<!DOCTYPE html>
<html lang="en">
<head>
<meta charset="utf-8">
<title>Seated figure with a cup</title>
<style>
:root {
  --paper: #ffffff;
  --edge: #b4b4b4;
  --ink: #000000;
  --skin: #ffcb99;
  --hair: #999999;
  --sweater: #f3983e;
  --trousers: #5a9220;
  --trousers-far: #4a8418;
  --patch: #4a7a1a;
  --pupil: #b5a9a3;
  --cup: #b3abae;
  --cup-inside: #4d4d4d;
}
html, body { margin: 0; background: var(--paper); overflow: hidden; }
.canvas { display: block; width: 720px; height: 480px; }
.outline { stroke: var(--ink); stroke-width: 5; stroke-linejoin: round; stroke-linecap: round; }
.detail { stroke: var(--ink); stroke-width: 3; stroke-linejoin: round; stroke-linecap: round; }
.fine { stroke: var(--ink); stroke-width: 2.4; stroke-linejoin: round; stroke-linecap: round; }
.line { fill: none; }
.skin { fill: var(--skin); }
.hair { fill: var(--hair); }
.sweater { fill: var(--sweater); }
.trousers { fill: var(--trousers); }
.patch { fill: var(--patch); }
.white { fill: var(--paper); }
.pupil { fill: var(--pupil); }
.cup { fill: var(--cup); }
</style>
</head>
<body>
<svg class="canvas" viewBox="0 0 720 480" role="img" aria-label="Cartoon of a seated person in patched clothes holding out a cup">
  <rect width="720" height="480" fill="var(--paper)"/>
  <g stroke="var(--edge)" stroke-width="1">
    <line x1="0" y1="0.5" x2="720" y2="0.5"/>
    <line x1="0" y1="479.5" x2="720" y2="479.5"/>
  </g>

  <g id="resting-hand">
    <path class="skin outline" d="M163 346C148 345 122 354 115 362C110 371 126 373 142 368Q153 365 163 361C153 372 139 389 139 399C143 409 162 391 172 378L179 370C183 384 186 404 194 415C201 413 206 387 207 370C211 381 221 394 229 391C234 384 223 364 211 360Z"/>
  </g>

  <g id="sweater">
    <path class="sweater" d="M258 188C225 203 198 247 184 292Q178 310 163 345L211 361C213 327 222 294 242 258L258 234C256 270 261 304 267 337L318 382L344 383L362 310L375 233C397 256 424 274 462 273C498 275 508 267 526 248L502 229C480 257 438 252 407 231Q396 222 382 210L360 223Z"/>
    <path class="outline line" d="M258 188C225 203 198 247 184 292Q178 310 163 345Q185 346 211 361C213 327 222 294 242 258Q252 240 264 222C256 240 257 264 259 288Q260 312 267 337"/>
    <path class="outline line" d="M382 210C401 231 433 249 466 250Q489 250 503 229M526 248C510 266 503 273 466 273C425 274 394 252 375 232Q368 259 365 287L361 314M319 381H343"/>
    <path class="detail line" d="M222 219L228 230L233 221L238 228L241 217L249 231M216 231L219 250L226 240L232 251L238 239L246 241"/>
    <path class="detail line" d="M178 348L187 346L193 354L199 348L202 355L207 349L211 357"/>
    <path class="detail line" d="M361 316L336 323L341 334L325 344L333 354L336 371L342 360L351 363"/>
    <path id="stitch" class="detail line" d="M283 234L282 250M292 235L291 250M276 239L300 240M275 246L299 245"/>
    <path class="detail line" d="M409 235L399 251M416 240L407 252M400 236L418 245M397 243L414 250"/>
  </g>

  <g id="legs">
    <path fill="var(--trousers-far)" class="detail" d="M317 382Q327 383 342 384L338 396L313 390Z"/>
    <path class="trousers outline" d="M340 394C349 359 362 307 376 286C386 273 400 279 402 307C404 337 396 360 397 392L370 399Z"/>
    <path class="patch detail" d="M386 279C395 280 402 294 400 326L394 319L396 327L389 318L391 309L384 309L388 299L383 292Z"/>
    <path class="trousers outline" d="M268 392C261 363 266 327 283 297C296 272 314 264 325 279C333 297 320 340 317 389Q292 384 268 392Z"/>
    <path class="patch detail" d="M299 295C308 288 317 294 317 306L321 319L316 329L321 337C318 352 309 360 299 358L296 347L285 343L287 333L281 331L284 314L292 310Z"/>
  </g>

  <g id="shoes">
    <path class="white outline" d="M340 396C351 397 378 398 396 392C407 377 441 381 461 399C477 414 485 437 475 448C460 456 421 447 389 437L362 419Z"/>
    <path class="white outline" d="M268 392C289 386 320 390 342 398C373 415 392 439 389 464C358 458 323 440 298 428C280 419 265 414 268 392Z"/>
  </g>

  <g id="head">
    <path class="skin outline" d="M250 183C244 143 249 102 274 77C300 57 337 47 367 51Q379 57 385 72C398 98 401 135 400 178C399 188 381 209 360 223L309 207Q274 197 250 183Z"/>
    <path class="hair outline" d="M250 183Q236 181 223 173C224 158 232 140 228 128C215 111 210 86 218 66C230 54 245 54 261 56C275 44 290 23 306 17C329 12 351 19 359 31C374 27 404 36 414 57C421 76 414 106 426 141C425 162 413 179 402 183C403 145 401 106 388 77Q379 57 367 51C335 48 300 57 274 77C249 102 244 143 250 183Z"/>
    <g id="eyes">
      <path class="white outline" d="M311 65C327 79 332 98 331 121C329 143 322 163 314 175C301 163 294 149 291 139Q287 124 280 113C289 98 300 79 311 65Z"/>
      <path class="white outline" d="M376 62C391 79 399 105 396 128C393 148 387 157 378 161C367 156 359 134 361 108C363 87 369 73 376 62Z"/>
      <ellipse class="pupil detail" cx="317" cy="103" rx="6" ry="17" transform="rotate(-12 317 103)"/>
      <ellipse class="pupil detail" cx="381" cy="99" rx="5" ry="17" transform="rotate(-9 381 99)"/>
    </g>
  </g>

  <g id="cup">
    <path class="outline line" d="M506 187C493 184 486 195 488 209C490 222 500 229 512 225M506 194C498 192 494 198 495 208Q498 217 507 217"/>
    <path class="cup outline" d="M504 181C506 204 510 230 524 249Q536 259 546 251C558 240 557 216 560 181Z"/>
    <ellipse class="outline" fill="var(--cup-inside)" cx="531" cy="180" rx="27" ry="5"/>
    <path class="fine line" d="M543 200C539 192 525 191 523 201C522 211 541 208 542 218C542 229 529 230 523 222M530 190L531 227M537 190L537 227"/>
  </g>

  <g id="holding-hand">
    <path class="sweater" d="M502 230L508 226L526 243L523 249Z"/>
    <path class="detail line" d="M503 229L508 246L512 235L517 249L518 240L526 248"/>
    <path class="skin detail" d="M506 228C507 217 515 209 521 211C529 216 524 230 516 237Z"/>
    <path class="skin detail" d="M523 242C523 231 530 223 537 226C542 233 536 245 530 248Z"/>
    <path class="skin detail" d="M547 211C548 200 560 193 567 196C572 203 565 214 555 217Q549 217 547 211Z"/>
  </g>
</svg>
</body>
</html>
-------
Aim of the exercise ->
Nothing in the data should be altered; please repeat it exactly.

Solution for this task ->
<!DOCTYPE html>
<html lang="en">
<head>
<meta charset="utf-8">
<title>Seated figure with a cup</title>
<style>
:root {
  --paper: #ffffff;
  --edge: #b4b4b4;
  --ink: #000000;
  --skin: #ffcb99;
  --hair: #999999;
  --sweater: #f3983e;
  --trousers: #5a9220;
  --trousers-far: #4a8418;
  --patch: #4a7a1a;
  --pupil: #b5a9a3;
  --cup: #b3abae;
  --cup-inside: #4d4d4d;
}
html, body { margin: 0; background: var(--paper); overflow: hidden; }
.canvas { display: block; width: 720px; height: 480px; }
.outline { stroke: var(--ink); stroke-width: 5; stroke-linejoin: round; stroke-linecap: round; }
.detail { stroke: var(--ink); stroke-width: 3; stroke-linejoin: round; stroke-linecap: round; }
.fine { stroke: var(--ink); stroke-width: 2.4; stroke-linejoin: round; stroke-linecap: round; }
.line { fill: none; }
.skin { fill: var(--skin); }
.hair { fill: var(--hair); }
.sweater { fill: var(--sweater); }
.trousers { fill: var(--trousers); }
.patch { fill: var(--patch); }
.white { fill: var(--paper); }
.pupil { fill: var(--pupil); }
.cup { fill: var(--cup); }
</style>
</head>
<body>
<svg class="canvas" viewBox="0 0 720 480" role="img" aria-label="Cartoon of a seated person in patched clothes holding out a cup">
  <rect width="720" height="480" fill="var(--paper)"/>
  <g stroke="var(--edge)" stroke-width="1">
    <line x1="0" y1="0.5" x2="720" y2="0.5"/>
    <line x1="0" y1="479.5" x2="720" y2="479.5"/>
  </g>

  <g id="resting-hand">
    <path class="skin outline" d="M163 346C148 345 122 354 115 362C110 371 126 373 142 368Q153 365 163 361C153 372 139 389 139 399C143 409 162 391 172 378L179 370C183 384 186 404 194 415C201 413 206 387 207 370C211 381 221 394 229 391C234 384 223 364 211 360Z"/>
  </g>

  <g id="sweater">
    <path class="sweater" d="M258 188C225 203 198 247 184 292Q178 310 163 345L211 361C213 327 222 294 242 258L258 234C256 270 261 304 267 337L318 382L344 383L362 310L375 233C397 256 424 274 462 273C498 275 508 267 526 248L502 229C480 257 438 252 407 231Q396 222 382 210L360 223Z"/>
    <path class="outline line" d="M258 188C225 203 198 247 184 292Q178 310 163 345Q185 346 211 361C213 327 222 294 242 258Q252 240 264 222C256 240 257 264 259 288Q260 312 267 337"/>
    <path class="outline line" d="M382 210C401 231 433 249 466 250Q489 250 503 229M526 248C510 266 503 273 466 273C425 274 394 252 375 232Q368 259 365 287L361 314M319 381H343"/>
    <path class="detail line" d="M222 219L228 230L233 221L238 228L241 217L249 231M216 231L219 250L226 240L232 251L238 239L246 241"/>
    <path class="detail line" d="M178 348L187 346L193 354L199 348L202 355L207 349L211 357"/>
    <path class="detail line" d="M361 316L336 323L341 334L325 344L333 354L336 371L342 360L351 363"/>
    <path id="stitch" class="detail line" d="M283 234L282 250M292 235L291 250M276 239L300 240M275 246L299 245"/>
    <path class="detail line" d="M409 235L399 251M416 240L407 252M400 236L418 245M397 243L414 250"/>
  </g>

  <g id="legs">
    <path fill="var(--trousers-far)" class="detail" d="M317 382Q327 383 342 384L338 396L313 390Z"/>
    <path class="trousers outline" d="M340 394C349 359 362 307 376 286C386 273 400 279 402 307C404 337 396 360 397 392L370 399Z"/>
    <path class="patch detail" d="M386 279C395 280 402 294 400 326L394 319L396 327L389 318L391 309L384 309L388 299L383 292Z"/>
    <path class="trousers outline" d="M268 392C261 363 266 327 283 297C296 272 314 264 325 279C333 297 320 340 317 389Q292 384 268 392Z"/>
    <path class="patch detail" d="M299 295C308 288 317 294 317 306L321 319L316 329L321 337C318 352 309 360 299 358L296 347L285 343L287 333L281 331L284 314L292 310Z"/>
  </g>

  <g id="shoes">
    <path class="white outline" d="M340 396C351 397 378 398 396 392C407 377 441 381 461 399C477 414 485 437 475 448C460 456 421 447 389 437L362 419Z"/>
    <path class="white outline" d="M268 392C289 386 320 390 342 398C373 415 392 439 389 464C358 458 323 440 298 428C280 419 265 414 268 392Z"/>
  </g>

  <g id="head">
    <path class="skin outline" d="M250 183C244 143 249 102 274 77C300 57 337 47 367 51Q379 57 385 72C398 98 401 135 400 178C399 188 381 209 360 223L309 207Q274 197 250 183Z"/>
    <path class="hair outline" d="M250 183Q236 181 223 173C224 158 232 140 228 128C215 111 210 86 218 66C230 54 245 54 261 56C275 44 290 23 306 17C329 12 351 19 359 31C374 27 404 36 414 57C421 76 414 106 426 141C425 162 413 179 402 183C403 145 401 106 388 77Q379 57 367 51C335 48 300 57 274 77C249 102 244 143 250 183Z"/>
    <g id="eyes">
      <path class="white outline" d="M311 65C327 79 332 98 331 121C329 143 322 163 314 175C301 163 294 149 291 139Q287 124 280 113C289 98 300 79 311 65Z"/>
      <path class="white outline" d="M376 62C391 79 399 105 396 128C393 148 387 157 378 161C367 156 359 134 361 108C363 87 369 73 376 62Z"/>
      <ellipse class="pupil detail" cx="317" cy="103" rx="6" ry="17" transform="rotate(-12 317 103)"/>
      <ellipse class="pupil detail" cx="381" cy="99" rx="5" ry="17" transform="rotate(-9 381 99)"/>
    </g>
  </g>

  <g id="cup">
    <path class="outline line" d="M506 187C493 184 486 195 488 209C490 222 500 229 512 225M506 194C498 192 494 198 495 208Q498 217 507 217"/>
    <path class="cup outline" d="M504 181C506 204 510 230 524 249Q536 259 546 251C558 240 557 216 560 181Z"/>
    <ellipse class="outline" fill="var(--cup-inside)" cx="531" cy="180" rx="27" ry="5"/>
    <path class="fine line" d="M543 200C539 192 525 191 523 201C522 211 541 208 542 218C542 229 529 230 523 222M530 190L531 227M537 190L537 227"/>
  </g>

  <g id="holding-hand">
    <path class="sweater" d="M502 230L508 226L526 243L523 249Z"/>
    <path class="detail line" d="M503 229L508 246L512 235L517 249L518 240L526 248"/>
    <path class="skin detail" d="M506 228C507 217 515 209 521 211C529 216 524 230 516 237Z"/>
    <path class="skin detail" d="M523 242C523 231 530 223 537 226C542 233 536 245 530 248Z"/>
    <path class="skin detail" d="M547 211C548 200 560 193 567 196C572 203 565 214 555 217Q549 217 547 211Z"/>
  </g>
</svg>
</body>
</html>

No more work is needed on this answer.